____ Records for the exercise
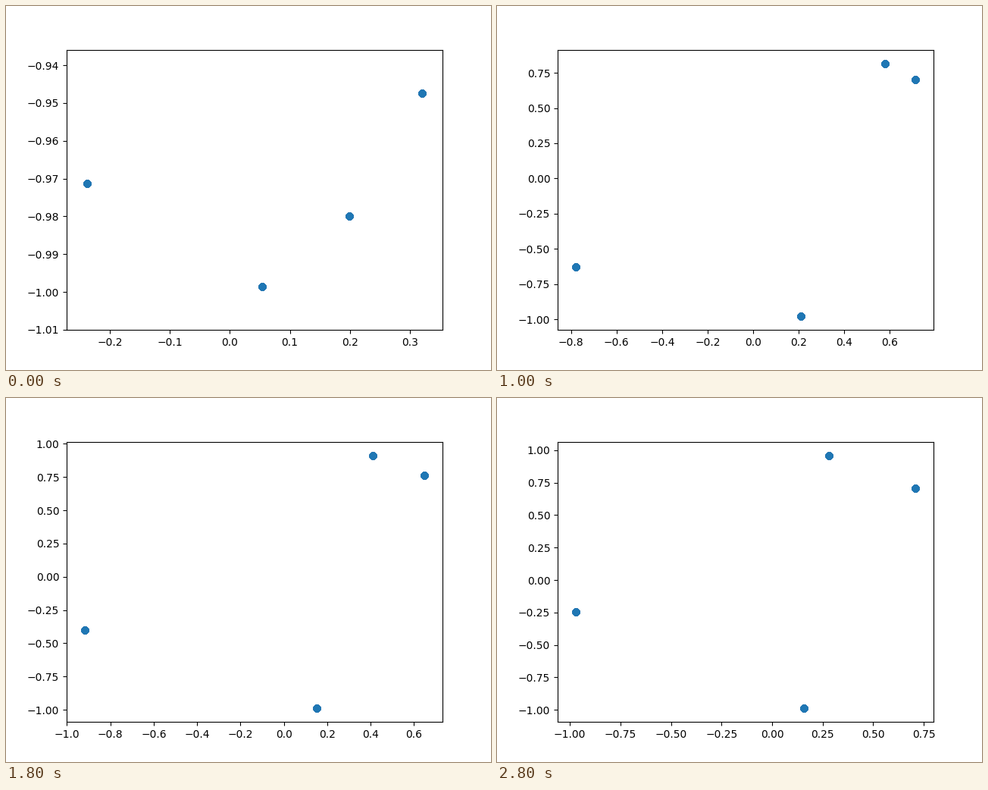
A matplotlib script that plays this animation: 640x480 px, repeating every 2900 ms.

```python
import numpy as np
import matplotlib.pyplot as plt
from matplotlib.animation import FuncAnimation

FRAMES, INTERVAL = 29, 100
COPIES = 100  # stacked markers give the dots their hard edge
MARGIN = 0.05
MARKER_PAD = 3 / np.array([496, 369.6])  # marker radius as a share of the axes
SLOWDOWN = 4  # time constant, in steps, of the settling motion

# Key poses: the angle in degrees of each dot on the unit circle
KEY_STEPS = np.array([0, 3, 10, 16, 20, 24, 28])
KEY_ANGLES = [
    [-103.76, -127.7, -141.05, -148.5, -161.25, -164.67, -165.97],
    [-86.95, -79, -77.88, -83.28, -80.07, -80.9, -80.87],
    [-78.52, 24.7, 54.65, 64.15, 66.8, 68.3, 73.65],
    [-71.33, 24.2, 44.65, 50.84, 49.05, 46.3, 44.95],
]


def ease(step):
    return 1 - np.exp(-step / SLOWDOWN)


def dots(step):
    angles = np.radians([np.interp(ease(step), ease(KEY_STEPS), keys)
                         for keys in KEY_ANGLES])
    return np.column_stack([np.cos(angles), np.sin(angles)])


def limits(points):
    low = points.min(axis=0) - MARKER_PAD
    high = points.max(axis=0) + MARKER_PAD
    pad = MARGIN * (high - low)
    return low - pad, high + pad


fig, ax = plt.subplots(figsize=(6.4, 4.8), dpi=100)
scatter = ax.scatter([], [], color="#1f77b4")


def update(step):
    points = dots(step)
    (left, bottom), (right, top) = limits(points)
    scatter.set_offsets(np.tile(points, (COPIES, 1)))
    ax.set_xlim(left, right)
    ax.set_ylim(bottom, top)
    return (scatter,)


anim = FuncAnimation(fig, update, frames=FRAMES, interval=INTERVAL,
                     init_func=lambda: update(0), repeat=True, blit=False)
plt.show()
```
________
Problem requirements:
Please reproduce the material above word for word, without its images.

Solution to this problem:
A matplotlib script that plays this animation: 640x480 px, repeating every 2900 ms.

```python
import numpy as np
import matplotlib.pyplot as plt
from matplotlib.animation import FuncAnimation

FRAMES, INTERVAL = 29, 100
COPIES = 100  # stacked markers give the dots their hard edge
MARGIN = 0.05
MARKER_PAD = 3 / np.array([496, 369.6])  # marker radius as a share of the axes
SLOWDOWN = 4  # time constant, in steps, of the settling motion

# Key poses: the angle in degrees of each dot on the unit circle
KEY_STEPS = np.array([0, 3, 10, 16, 20, 24, 28])
KEY_ANGLES = [
    [-103.76, -127.7, -141.05, -148.5, -161.25, -164.67, -165.97],
    [-86.95, -79, -77.88, -83.28, -80.07, -80.9, -80.87],
    [-78.52, 24.7, 54.65, 64.15, 66.8, 68.3, 73.65],
    [-71.33, 24.2, 44.65, 50.84, 49.05, 46.3, 44.95],
]


def ease(step):
    return 1 - np.exp(-step / SLOWDOWN)


def dots(step):
    angles = np.radians([np.interp(ease(step), ease(KEY_STEPS), keys)
                         for keys in KEY_ANGLES])
    return np.column_stack([np.cos(angles), np.sin(angles)])


def limits(points):
    low = points.min(axis=0) - MARKER_PAD
    high = points.max(axis=0) + MARKER_PAD
    pad = MARGIN * (high - low)
    return low - pad, high + pad


fig, ax = plt.subplots(figsize=(6.4, 4.8), dpi=100)
scatter = ax.scatter([], [], color="#1f77b4")


def update(step):
    points = dots(step)
    (left, bottom), (right, top) = limits(points)
    scatter.set_offsets(np.tile(points, (COPIES, 1)))
    ax.set_xlim(left, right)
    ax.set_ylim(bottom, top)
    return (scatter,)


anim = FuncAnimation(fig, update, frames=FRAMES, interval=INTERVAL,
                     init_func=lambda: update(0), repeat=True, blit=False)
plt.show()
```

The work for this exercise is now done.